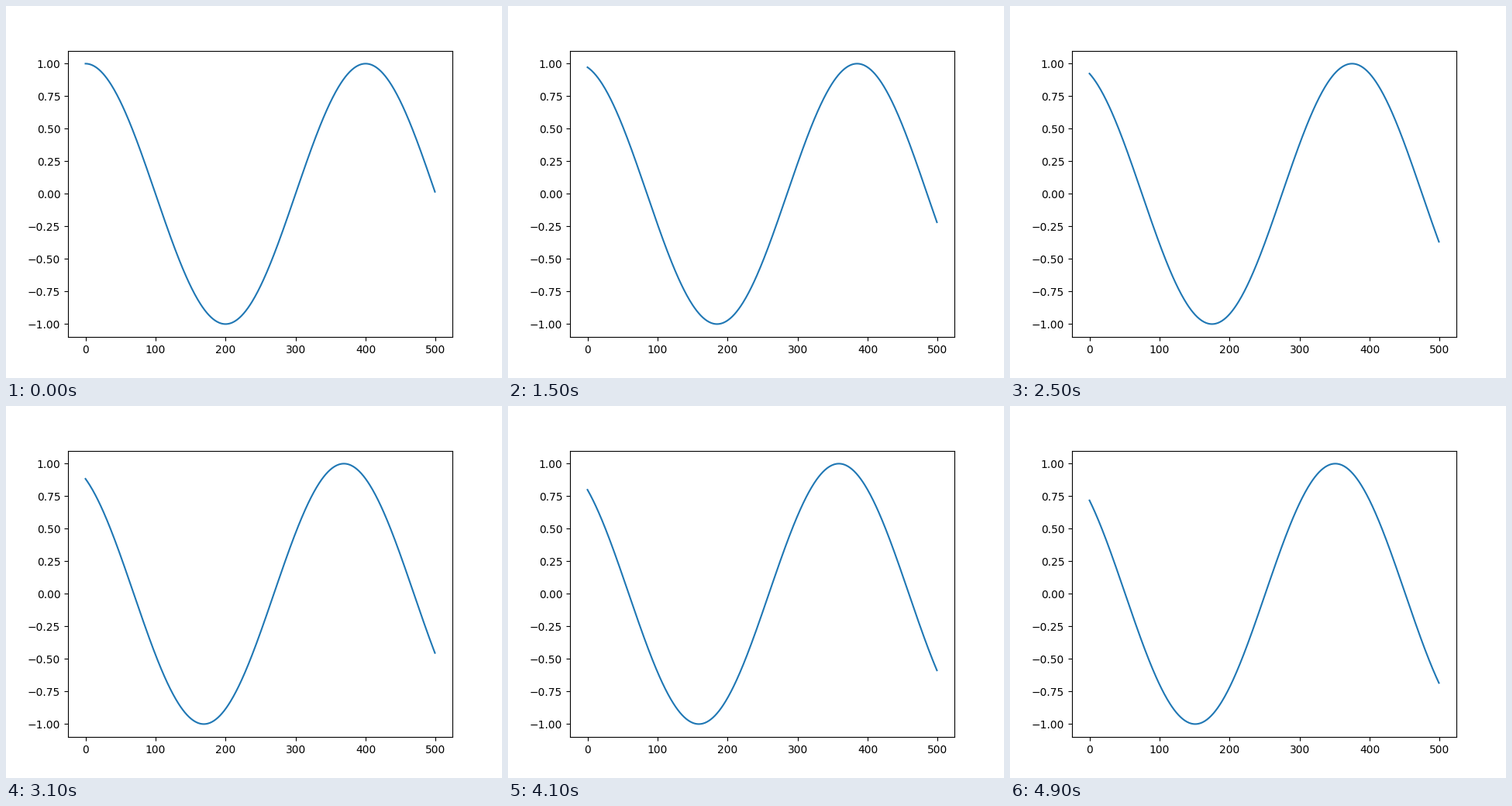
Recreate the animation shown at these times as a matplotlib script. Size 640 px wide and 480 px high, loop 5 s.

```python
import numpy as np
import matplotlib.pyplot as plt
from matplotlib.animation import FuncAnimation

FRAMES = 50
INTERVAL = 100  # ms
PERIOD = 400    # samples per wave

samples = np.arange(500)


def wave(shift):
    return np.cos(2 * np.pi * (samples + shift) / PERIOD)


fig, ax = plt.subplots(figsize=(6.4, 4.8), dpi=100)
line, = ax.plot(samples, wave(0))


def update(frame):
    line.set_ydata(wave(frame))
    return line,


anim = FuncAnimation(fig, update, frames=FRAMES, interval=INTERVAL, repeat=True)
plt.show()
```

:::

**The problem:** Where a line of the data holds the word "FuncAnimation", copy that line.

**Output for this task:**
from matplotlib.animation import FuncAnimation
anim = FuncAnimation(fig, update, frames=FRAMES, interval=INTERVAL, repeat=True)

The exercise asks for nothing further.